What is an invasive species? Technically, according to HISC, an invasive species is an alien species — plant, animal, or microbe transported by humans to a location outside its native range — whose introduction has caused or is likely to cause economic or environmental harm or harm to human health.
Basically, foreign plant material that propagates at warp speed and those seeds or plant parts that can travel long distances to naturally forested areas are termed invasive. These plants often demonstrate rapid and aggressive growth, production of numerous seeds that are spread easily by wind, wing or water, and the ability to grow under many different soil and climatic conditions.
What is the impact of invasive species? It’s the plants whose “keiki” reach the natural forested areas that take the largest toll on our native species and ecosystems. They threaten native plant habitats, reducing the number of native plants and affecting plant biodiversity, as well as the insect biodiversity that depends on those plants.
Invasive species are so pervasive in Hawaii’s low-lying areas that the U.S. Forest Service says it’s not cost-effective or practical to eradicate them all. Instead, it’s launching new research into developing “hybrid ecosystems” that will incorporate some nonnative plants but allow native plants to thrive.
The service has received a $1.6 million grant from the Defense Department’s strategic environmental research program to study the possibility.
“Invasive species are so prevalent. You’re hand weeding, trying to eliminate them and aren’t able to keep up with them. It feels like you’re fighting a losing battle,” said Susan Cordell, research ecologist with the Forest Service. “Restoring these lowland tropical forests to a historic native state is not financially or physically feasible.”
Hawaii’s low-lying native trees and plants were wiped out by cattle, goats and other nonnative mammals that were set free to graze after the arrival of the first Europeans in the islands in the late 1700s. The animals trampled on ferns and undergrowth, drying the soil and tree roots.
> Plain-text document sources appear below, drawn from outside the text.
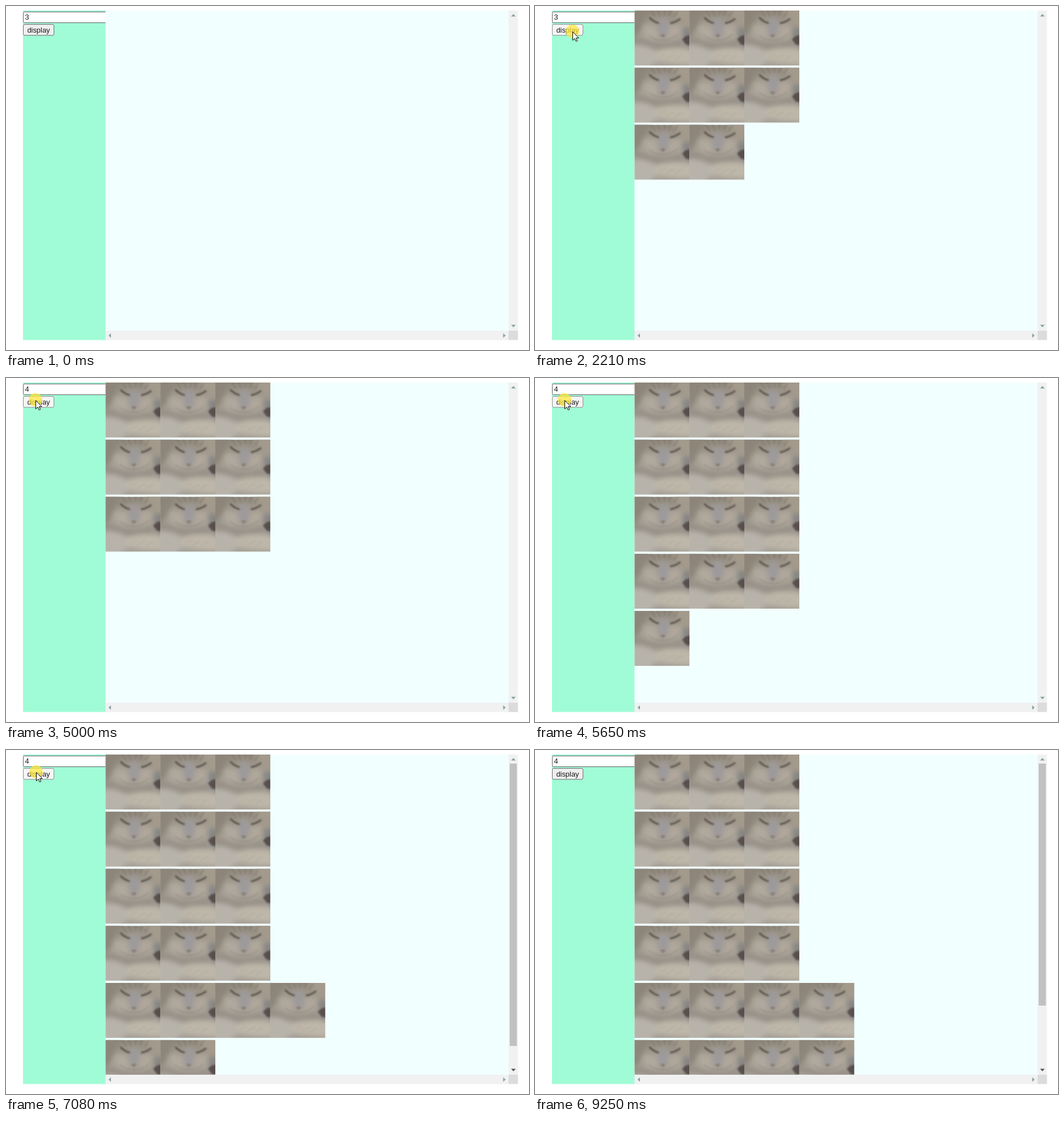
Write an HTML page that moves like this. It is 922x607 px and loops after 9790 ms.

```html
<!DOCTYPE html>
<html lang="en">
<head>
<meta charset="utf-8">
<title>Picture grid</title>
<style>
  html, body { margin: 0; width: 100%; height: 100%; overflow: hidden; background: #fff; }
  svg { display: block; width: 922px; height: 607px; }
  text { font: 12.9px "Liberation Sans", Arial, sans-serif; fill: #1c1a1a; }
</style>
</head>
<body>
<svg viewBox="0 0 922 607">
  <defs>
    <filter id="soft" x="-20%" y="-20%" width="140%" height="140%"><feGaussianBlur stdDeviation="4"/></filter>
    <filter id="fine" x="-20%" y="-20%" width="140%" height="140%"><feGaussianBlur stdDeviation="1.4"/></filter>
    <clipPath id="tile"><rect width="96.8" height="96.8"/></clipPath>
    <clipPath id="view"><rect x="175.4" y="8" width="710.6" height="565"/></clipPath>
    <linearGradient id="fur" x1="0" y1="0" x2="0" y2="1">
      <stop offset="0" stop-color="#8f877b"/>
      <stop offset=".3" stop-color="#a59e92"/>
      <stop offset=".6" stop-color="#a8a298"/>
      <stop offset="1" stop-color="#aca79e"/>
    </linearGradient>
    <g id="photo" clip-path="url(#tile)">
      <rect width="97" height="97" fill="url(#fur)"/>
      <g filter="url(#soft)">
        <path d="M-8 -8H30L20 14 8 40 -8 54Z" fill="#8d8579"/>
        <path d="M66 -8H105V34L86 26 72 10Z" fill="#a39a8c"/>
        <path d="M84 30H105V72L88 60Z" fill="#858583"/>
        <path d="M14 28Q28 24 40 32L40 48 24 50Z" fill="#b0a99e"/>
        <path d="M61 30Q74 25 83 30L76 47 60 48Z" fill="#b1a89b"/>
        <path d="M42 14H58L61 38 50 47 40 38Z" fill="#9d9a9b"/>
        <path d="M-8 46 14 48Q48 64 82 50L88 64 42 70 14 60 -8 60Z" fill="#979087"/>
        <path d="M-8 62Q22 60 42 76L40 105H-8Z" fill="#b7b3ab"/>
        <path d="M36 73Q62 60 105 72V93Q68 97 38 86Z" fill="#beb7a9"/>
        <path d="M34 92Q66 92 105 97V105H24Z" fill="#a39d94"/>
      </g>
      <g filter="url(#fine)" fill="none" stroke-linecap="round">
        <path d="M29 0 36 10M40 -1 45 9M53 -1 53 7M64 0 61 8M76 2 70 10" stroke="#776e63" stroke-width="2.4" opacity=".5"/>
        <path d="M27 13Q34 20 42 22" stroke="#4f4842" stroke-width="2.8"/>
        <path d="M64 22Q72 21 80 15" stroke="#4f4842" stroke-width="2.8"/>
        <path d="M45 43Q50 41 55 43L50 48Z" fill="#857a75"/>
        <path d="M26 44Q36 53 50 52Q64 53 76 42" stroke="#8a8178" stroke-width="1.6" opacity=".6"/>
        <path d="M84 51 90 45 99 43V61L91 60Z" fill="#58504e"/>
        <path d="M44 82Q50 77 56 78M56 86Q64 79 70 79M72 87Q78 80 84 80" stroke="#aaa295" stroke-width="1.4" opacity=".6"/>
      </g>
    </g>
  </defs>

  <rect width="922" height="607" fill="#fff"/>
  <rect x="30" y="8" width="146" height="581.4" fill="#a0fcd6"/>
  <rect id="field" x="30.5" y="10.5" width="170" height="19" rx="2" fill="#fff"/>
  <text id="value" x="33.6" y="24.4"></text>
  <rect id="caret" x="41" y="13" width="1" height="14" fill="#000"/>
  <rect id="button" x="30.5" y="32.5" width="54" height="19.3" rx="2.5"/>
  <text x="37.4" y="46.6">display</text>

  <rect x="175.4" y="8" width="710.6" height="565" fill="#f2ffff"/>
  <g id="grid" clip-path="url(#view)"></g>

  <path d="M886 8H902.5V573H886ZM175.4 573H886V589.4H175.4Z" fill="#f1f1f1"/>
  <rect x="886" y="573" width="16.5" height="16.4" fill="#dcdcdc"/>
  <rect id="thumb" x="888" y="24" width="12.6" fill="#c1c1c1"/>
  <g fill="#86a0a5">
    <path d="M890.5 18.5 894.5 14 898.5 18.5Z"/>
    <path id="down" d="M890.5 562.5H898.5L894.5 567Z"/>
    <path d="M185 577.5V585.5L180.8 581.5Z"/>
    <path d="M876.5 577.5V585.5L880.7 581.5Z"/>
  </g>

  <g id="pointer">
    <circle id="halo" r="11.8" cy="-.5" fill="#ffe838" opacity=".72"/>
    <path id="arrow" d="M.5 .5V15.6L4 12.3 6.4 17.5 8.7 16.5 6.4 11.4H11Z" fill="#fff" stroke="#000" stroke-width="1"/>
    <path id="beam" d="M-3 -8.5H-1L0 -7.5 1 -8.5H3M0 -7.5V6.5M-3 7.5H-1L0 6.5 1 7.5H3" fill="none" stroke="#222"/>
  </g>
</svg>
<script>
const LOOP = 9790;
const el = id => document.getElementById(id);
const set = (id, attrs) => {
  for (const name in attrs) el(id).setAttribute(name, attrs[name]);
};
const show = (id, on) => set(id, { visibility: on ? 'inherit' : 'hidden' });
const steps = (from, to, count) =>
  Array.from({ length: count }, (_, k) => Math.round(from + (to - from) * k / (count - 1)));

// Mouse button: times alternate between press and release.
const firstRun = [820, 900, 1200, 1280, 1360, 1440, 1510, 1820, 1900, 1970, 2050, 2130, 2210, 2310];
const laterRuns = [...steps(5000, 5970, 13), 6060, ...steps(6700, 7390, 10)];
const toggles = [...firstRun, 3140, 3210, ...laterRuns];

// Each release adds a picture; two quick clicks show no visible release.
const releases = list => list.filter((_, i) => i % 2);
const added = [...releases(firstRun), 1510, 1670, ...releases(laterRuns)].sort((a, b) => a - b);

const bezier = (a, b, c, s) => (1 - s) ** 2 * a + 2 * s * (1 - s) * b + s * s * c;
const along = (times, [ax, ay], [bx, by], [cx, cy], ease = s => s) => times.map((t, i) => {
  const s = ease(i / (times.length - 1));
  return [t, bezier(ax, bx, cx, s), bezier(ay, by, cy, s)];
});
const moves = [
  ...along(steps(70, 660, 9), [450, 517], [110, 200], [65.5, 45]),
  [2670, 66, 38], [2760, 66, 30], [2910, 70, 22], [2990, 75, 21],
  [3290, 69, 27], [3360, 63, 31],
  [4540, 58, 35], [4620, 55, 38], [4700, 52, 39],
  [6610, 53, 39], [8000, 58, 39],
  ...along(steps(8150, 8870, 10), [62, 43], [250, 250], [688, 506], s => s * s * (3 - 2 * s)),
  [9020, 732, 532], [9100, 772, 560], [9170, 805, 580]
];

// Four rows of three, then rows of four.
const place = i => i < 12
  ? [i % 3, Math.floor(i / 3)]
  : [(i - 12) % 4, 4 + Math.floor((i - 12) / 4)];

const photos = added.map((_, i) => {
  const [col, row] = place(i);
  const use = document.createElementNS('http://www.w3.org/2000/svg', 'use');
  use.setAttribute('href', '#photo');
  use.setAttribute('x', 175.4 + col * 96.8);
  use.setAttribute('y', 8 + row * 100.75);
  return el('grid').appendChild(use);
});

const between = (t, a, b) => t >= a && t < b;
const passed = (list, t) => list.filter(time => time <= t).length;

function drawForm(t, x, y, pressed) {
  const focused = between(t, 3140, 5000);
  const hover = between(x, 30, 86) && between(y, 32, 53);
  set('field', { stroke: focused ? '#111' : '#606060', 'stroke-width': focused ? 2 : 1 });
  set('button', {
    fill: hover ? (pressed ? '#f5f5f5' : '#e5e5e5') : '#efefef',
    stroke: hover ? (pressed ? '#8d8d8d' : '#4f4f4f') : '#6b6b6b'
  });
  el('value').textContent = t < 3910 ? '3' : t < 4160 ? '' : '4';
  show('caret', between(t, 3140, 3680) || between(t, 4160, 4540));
}

function drawPanel(t) {
  const count = passed(added, t);
  photos.forEach((photo, i) => photo.setAttribute('visibility', i < count ? 'visible' : 'hidden'));
  const rows = count ? place(count - 1)[1] + 1 : 0;
  const ratio = 565 / (rows * 100.75);
  const overflow = ratio < 1;
  show('thumb', overflow);
  set('thumb', { height: overflow ? 533 * ratio : 0 });
  set('down', { fill: overflow ? '#505050' : '#86a0a5' });
}

function draw(t) {
  const [, x, y] = moves.filter(m => m[0] <= t).pop() || [0, -99, -99];
  const visible = between(t, 70, 9250);
  const pressed = passed(toggles, t) % 2 === 1;
  const typing = between(t, 2910, 3360);
  drawForm(t, visible ? x : -99, y, pressed);
  drawPanel(t);
  set('pointer', {
    transform: `translate(${Math.round(x)} ${Math.round(y)})`,
    visibility: visible ? 'visible' : 'hidden'
  });
  show('halo', pressed);
  show('arrow', !typing);
  show('beam', typing);
}

const start = performance.now();
function tick() {
  draw((performance.now() - start) % LOOP);
  requestAnimationFrame(tick);
}
tick();
</script>
</body>
</html>
```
Later reforestation efforts resulted in the planting of fast-growing nonnative trees like eucalyptus instead of native trees.
To see intact native ecosystems, you have to climb high into the mountains.
Cordell said the grant will allow researchers to find ways for native species to “coexist” with some nonnative species.
LIHU‘E — Celebrate Arbor Day in Hawai‘i and “go green” by purchasing and planting a native plant from the Arbor Day plant sale on Friday, November 5, from 8 a.m. to 2:30 p.m. at the Department of Land and Natural Resources’ Division of Forestry and Wildlife (DOFAW) Pua Loke nursery located at 4398-D Pua Loke St. in Lihu‘e.
Local floral enthusiasts and rare plant collectors look forward to the annual event, especially since DOFAW began offering federally listed threatened and endangered plants, native to Hawai‘i and used for the State’s conservation programs.
This year’s sale will feature a diverse array of Kaua‘i’s botanical gems, such as Ma‘o hau hele (Hibiscus brackenridgei), Aloalo (Hibiscus clayi), Hau kuahiwi (Hibiscadelphus distans), Uhiuhi (Caesalpinia kavaiensis), and Loulu (Pritchardia remota). All of these species are endemic to Hawai‘i, meaning they are found nowhere else in the world, and will bear a numbered tag for authenticity.